• _WHAT TO DO_: Your task is to quote the records from their first line through the line containing "--pine-mid:#4b6214; --pine-light:#536c19;", with nothing added or left out.
┌─ TASK MATERIAL
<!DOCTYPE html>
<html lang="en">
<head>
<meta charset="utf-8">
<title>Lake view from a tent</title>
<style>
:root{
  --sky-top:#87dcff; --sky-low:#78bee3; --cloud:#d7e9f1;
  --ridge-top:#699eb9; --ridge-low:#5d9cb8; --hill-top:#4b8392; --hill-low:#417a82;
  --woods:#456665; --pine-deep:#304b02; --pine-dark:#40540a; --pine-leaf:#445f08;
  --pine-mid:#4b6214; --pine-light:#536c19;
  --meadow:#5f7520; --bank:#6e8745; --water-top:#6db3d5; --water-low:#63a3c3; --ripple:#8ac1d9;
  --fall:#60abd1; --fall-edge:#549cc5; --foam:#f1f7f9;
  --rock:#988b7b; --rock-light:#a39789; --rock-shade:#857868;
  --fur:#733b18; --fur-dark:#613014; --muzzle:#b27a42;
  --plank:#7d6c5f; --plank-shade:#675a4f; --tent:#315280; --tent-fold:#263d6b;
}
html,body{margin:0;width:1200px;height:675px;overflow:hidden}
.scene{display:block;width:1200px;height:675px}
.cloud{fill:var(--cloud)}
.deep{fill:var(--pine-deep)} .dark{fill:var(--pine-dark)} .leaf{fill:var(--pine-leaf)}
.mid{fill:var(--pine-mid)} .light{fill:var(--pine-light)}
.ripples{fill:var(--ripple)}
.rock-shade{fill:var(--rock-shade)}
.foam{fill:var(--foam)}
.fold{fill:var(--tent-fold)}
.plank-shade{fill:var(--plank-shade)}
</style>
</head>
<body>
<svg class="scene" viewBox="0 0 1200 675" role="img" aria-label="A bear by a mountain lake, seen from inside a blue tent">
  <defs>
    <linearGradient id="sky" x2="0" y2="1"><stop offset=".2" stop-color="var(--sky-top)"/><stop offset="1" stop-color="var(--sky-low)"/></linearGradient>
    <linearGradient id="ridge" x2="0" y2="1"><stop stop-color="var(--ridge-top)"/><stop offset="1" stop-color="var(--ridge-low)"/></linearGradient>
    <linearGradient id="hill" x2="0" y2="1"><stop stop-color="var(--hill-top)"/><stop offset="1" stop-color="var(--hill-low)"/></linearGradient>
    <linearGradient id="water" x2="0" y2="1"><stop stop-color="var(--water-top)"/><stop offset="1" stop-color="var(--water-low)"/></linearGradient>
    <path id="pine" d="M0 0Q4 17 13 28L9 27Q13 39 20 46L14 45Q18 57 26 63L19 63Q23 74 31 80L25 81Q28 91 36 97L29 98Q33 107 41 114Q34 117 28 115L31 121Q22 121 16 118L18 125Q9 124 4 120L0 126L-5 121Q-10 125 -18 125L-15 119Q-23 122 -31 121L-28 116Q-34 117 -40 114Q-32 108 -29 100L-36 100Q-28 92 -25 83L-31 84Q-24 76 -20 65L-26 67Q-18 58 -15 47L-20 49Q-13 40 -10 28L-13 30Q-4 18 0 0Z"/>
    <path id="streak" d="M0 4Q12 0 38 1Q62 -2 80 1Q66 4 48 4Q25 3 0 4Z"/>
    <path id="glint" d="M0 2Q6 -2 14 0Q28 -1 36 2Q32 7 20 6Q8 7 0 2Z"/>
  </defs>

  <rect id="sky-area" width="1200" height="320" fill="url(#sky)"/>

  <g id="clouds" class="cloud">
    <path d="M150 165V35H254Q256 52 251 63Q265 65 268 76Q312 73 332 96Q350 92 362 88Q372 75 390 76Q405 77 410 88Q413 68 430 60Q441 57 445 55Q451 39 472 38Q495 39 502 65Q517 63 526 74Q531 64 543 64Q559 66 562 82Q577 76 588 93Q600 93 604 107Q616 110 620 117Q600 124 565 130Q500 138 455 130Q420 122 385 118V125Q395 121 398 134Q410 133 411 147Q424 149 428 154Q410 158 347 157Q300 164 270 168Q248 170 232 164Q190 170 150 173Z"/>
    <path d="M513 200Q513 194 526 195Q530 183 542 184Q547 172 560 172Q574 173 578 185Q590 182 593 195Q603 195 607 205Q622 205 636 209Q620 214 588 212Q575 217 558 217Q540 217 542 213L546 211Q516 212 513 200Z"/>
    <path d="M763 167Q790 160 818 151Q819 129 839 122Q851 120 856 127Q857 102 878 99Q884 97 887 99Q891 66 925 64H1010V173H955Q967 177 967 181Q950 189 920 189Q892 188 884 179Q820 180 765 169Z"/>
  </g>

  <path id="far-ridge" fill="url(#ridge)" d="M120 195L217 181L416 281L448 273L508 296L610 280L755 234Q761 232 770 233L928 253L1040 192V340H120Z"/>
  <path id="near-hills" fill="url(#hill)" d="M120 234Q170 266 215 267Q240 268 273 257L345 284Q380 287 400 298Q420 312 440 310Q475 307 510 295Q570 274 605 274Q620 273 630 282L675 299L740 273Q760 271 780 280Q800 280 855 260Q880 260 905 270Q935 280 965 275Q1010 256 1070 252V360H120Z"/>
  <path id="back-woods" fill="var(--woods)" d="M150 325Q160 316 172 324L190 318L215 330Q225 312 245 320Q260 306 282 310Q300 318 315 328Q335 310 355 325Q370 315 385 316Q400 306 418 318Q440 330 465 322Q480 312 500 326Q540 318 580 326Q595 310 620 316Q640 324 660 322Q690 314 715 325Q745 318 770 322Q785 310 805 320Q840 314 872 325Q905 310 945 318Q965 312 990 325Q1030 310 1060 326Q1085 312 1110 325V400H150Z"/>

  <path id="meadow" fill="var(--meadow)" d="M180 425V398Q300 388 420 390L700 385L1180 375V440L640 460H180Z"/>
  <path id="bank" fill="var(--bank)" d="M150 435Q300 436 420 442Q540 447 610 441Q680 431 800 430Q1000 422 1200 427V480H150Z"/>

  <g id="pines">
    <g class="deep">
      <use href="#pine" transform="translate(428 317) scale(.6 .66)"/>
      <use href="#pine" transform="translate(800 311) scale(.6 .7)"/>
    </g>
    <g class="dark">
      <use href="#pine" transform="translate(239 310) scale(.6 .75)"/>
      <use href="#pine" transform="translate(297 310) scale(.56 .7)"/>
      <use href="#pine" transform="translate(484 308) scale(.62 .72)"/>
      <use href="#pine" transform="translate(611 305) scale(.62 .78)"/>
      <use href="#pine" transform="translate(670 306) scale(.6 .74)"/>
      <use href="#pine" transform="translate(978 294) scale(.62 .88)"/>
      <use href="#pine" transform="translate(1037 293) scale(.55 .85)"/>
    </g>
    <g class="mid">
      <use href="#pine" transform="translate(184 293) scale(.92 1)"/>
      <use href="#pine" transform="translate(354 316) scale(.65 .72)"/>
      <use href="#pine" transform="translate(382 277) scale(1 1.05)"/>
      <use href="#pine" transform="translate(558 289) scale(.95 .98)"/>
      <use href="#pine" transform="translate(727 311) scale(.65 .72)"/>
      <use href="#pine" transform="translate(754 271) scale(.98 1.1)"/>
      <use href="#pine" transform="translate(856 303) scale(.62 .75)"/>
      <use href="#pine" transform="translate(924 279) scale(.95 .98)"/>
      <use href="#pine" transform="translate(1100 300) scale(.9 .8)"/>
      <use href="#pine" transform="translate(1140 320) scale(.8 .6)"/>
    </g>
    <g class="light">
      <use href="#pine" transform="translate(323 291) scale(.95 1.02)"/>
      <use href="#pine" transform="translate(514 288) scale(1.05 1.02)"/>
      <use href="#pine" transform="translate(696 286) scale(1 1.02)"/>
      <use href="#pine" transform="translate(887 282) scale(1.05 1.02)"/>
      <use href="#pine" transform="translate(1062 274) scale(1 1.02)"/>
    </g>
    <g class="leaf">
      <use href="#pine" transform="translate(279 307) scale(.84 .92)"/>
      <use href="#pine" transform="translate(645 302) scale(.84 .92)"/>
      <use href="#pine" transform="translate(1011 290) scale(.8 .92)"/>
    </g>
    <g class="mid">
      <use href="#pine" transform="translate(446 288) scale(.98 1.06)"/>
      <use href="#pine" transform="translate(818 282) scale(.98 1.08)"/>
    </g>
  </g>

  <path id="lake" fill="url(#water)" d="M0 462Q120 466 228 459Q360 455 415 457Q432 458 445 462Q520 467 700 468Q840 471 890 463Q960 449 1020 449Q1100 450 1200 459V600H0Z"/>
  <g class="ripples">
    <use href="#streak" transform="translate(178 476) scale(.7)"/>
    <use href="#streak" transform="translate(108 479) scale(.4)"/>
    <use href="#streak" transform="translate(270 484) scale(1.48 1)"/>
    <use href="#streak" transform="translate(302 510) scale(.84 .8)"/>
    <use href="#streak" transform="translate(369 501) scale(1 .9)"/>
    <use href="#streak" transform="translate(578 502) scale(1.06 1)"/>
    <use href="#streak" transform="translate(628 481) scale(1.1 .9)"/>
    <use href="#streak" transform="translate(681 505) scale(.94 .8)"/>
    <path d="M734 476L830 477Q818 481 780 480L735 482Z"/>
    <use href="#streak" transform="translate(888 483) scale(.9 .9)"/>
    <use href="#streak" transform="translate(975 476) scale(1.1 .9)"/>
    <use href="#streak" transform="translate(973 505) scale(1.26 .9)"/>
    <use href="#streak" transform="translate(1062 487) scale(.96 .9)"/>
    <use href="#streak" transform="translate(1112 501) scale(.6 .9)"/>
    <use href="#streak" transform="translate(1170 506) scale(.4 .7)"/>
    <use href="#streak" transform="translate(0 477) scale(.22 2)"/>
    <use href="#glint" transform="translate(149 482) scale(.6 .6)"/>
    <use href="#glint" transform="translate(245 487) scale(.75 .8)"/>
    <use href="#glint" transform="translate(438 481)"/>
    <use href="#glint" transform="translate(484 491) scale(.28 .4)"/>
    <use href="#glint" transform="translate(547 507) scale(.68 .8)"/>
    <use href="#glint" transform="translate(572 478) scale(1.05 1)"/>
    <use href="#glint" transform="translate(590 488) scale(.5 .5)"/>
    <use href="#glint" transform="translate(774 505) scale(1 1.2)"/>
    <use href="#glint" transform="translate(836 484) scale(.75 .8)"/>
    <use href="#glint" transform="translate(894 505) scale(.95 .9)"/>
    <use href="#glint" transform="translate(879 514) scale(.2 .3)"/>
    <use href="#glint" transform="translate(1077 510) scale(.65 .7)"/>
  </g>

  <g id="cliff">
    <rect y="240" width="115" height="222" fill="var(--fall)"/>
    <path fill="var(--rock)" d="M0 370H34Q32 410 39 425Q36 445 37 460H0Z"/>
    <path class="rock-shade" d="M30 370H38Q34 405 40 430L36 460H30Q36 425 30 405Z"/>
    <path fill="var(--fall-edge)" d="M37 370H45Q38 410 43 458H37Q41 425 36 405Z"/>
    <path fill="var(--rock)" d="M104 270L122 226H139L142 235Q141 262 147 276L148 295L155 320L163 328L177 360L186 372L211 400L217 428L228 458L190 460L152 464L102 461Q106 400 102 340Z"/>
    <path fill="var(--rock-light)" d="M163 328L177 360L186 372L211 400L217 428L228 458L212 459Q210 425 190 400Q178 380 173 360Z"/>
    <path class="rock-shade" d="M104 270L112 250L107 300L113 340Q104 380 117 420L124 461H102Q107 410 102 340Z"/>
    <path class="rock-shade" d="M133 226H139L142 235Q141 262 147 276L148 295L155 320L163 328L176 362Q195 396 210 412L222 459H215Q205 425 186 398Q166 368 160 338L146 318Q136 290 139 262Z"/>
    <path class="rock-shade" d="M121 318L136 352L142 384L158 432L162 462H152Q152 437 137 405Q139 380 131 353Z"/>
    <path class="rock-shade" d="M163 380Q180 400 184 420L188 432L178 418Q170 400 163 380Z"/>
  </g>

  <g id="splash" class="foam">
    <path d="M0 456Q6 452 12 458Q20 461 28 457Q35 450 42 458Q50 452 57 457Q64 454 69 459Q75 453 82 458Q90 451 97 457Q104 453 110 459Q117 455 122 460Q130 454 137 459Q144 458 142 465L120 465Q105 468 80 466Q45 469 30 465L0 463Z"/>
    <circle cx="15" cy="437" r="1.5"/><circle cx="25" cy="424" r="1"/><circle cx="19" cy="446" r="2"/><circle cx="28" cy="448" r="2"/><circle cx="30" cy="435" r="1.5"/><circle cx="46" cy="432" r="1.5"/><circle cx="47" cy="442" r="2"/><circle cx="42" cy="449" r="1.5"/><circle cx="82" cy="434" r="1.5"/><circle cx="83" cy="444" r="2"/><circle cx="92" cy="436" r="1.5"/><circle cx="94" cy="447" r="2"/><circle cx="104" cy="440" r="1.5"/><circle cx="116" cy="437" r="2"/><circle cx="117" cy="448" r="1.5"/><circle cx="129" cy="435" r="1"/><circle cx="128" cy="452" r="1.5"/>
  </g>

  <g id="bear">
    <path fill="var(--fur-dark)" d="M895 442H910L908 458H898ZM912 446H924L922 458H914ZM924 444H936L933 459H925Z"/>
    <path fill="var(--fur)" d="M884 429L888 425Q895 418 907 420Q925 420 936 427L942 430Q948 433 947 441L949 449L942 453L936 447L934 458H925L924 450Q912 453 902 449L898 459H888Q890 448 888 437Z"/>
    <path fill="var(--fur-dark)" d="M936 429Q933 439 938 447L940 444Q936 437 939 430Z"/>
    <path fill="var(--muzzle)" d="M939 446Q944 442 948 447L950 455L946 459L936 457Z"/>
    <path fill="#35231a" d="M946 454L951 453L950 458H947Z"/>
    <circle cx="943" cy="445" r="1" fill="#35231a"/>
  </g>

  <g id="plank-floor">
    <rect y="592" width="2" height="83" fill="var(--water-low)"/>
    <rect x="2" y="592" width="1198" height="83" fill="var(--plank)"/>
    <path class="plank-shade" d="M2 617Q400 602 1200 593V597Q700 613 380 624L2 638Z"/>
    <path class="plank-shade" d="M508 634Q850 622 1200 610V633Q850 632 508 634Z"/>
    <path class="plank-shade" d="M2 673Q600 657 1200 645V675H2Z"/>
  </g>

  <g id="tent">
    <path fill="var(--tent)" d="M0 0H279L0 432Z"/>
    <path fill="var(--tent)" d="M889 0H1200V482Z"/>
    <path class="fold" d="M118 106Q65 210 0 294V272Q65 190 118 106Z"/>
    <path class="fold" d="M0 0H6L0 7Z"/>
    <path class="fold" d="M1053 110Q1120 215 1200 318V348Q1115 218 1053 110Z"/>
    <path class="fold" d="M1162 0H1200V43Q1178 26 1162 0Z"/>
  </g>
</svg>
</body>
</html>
└─
• _EXERCISE RESULT_:
<!DOCTYPE html>
<html lang="en">
<head>
<meta charset="utf-8">
<title>Lake view from a tent</title>
<style>
:root{
  --sky-top:#87dcff; --sky-low:#78bee3; --cloud:#d7e9f1;
  --ridge-top:#699eb9; --ridge-low:#5d9cb8; --hill-top:#4b8392; --hill-low:#417a82;
  --woods:#456665; --pine-deep:#304b02; --pine-dark:#40540a; --pine-leaf:#445f08;
  --pine-mid:#4b6214; --pine-light:#536c19;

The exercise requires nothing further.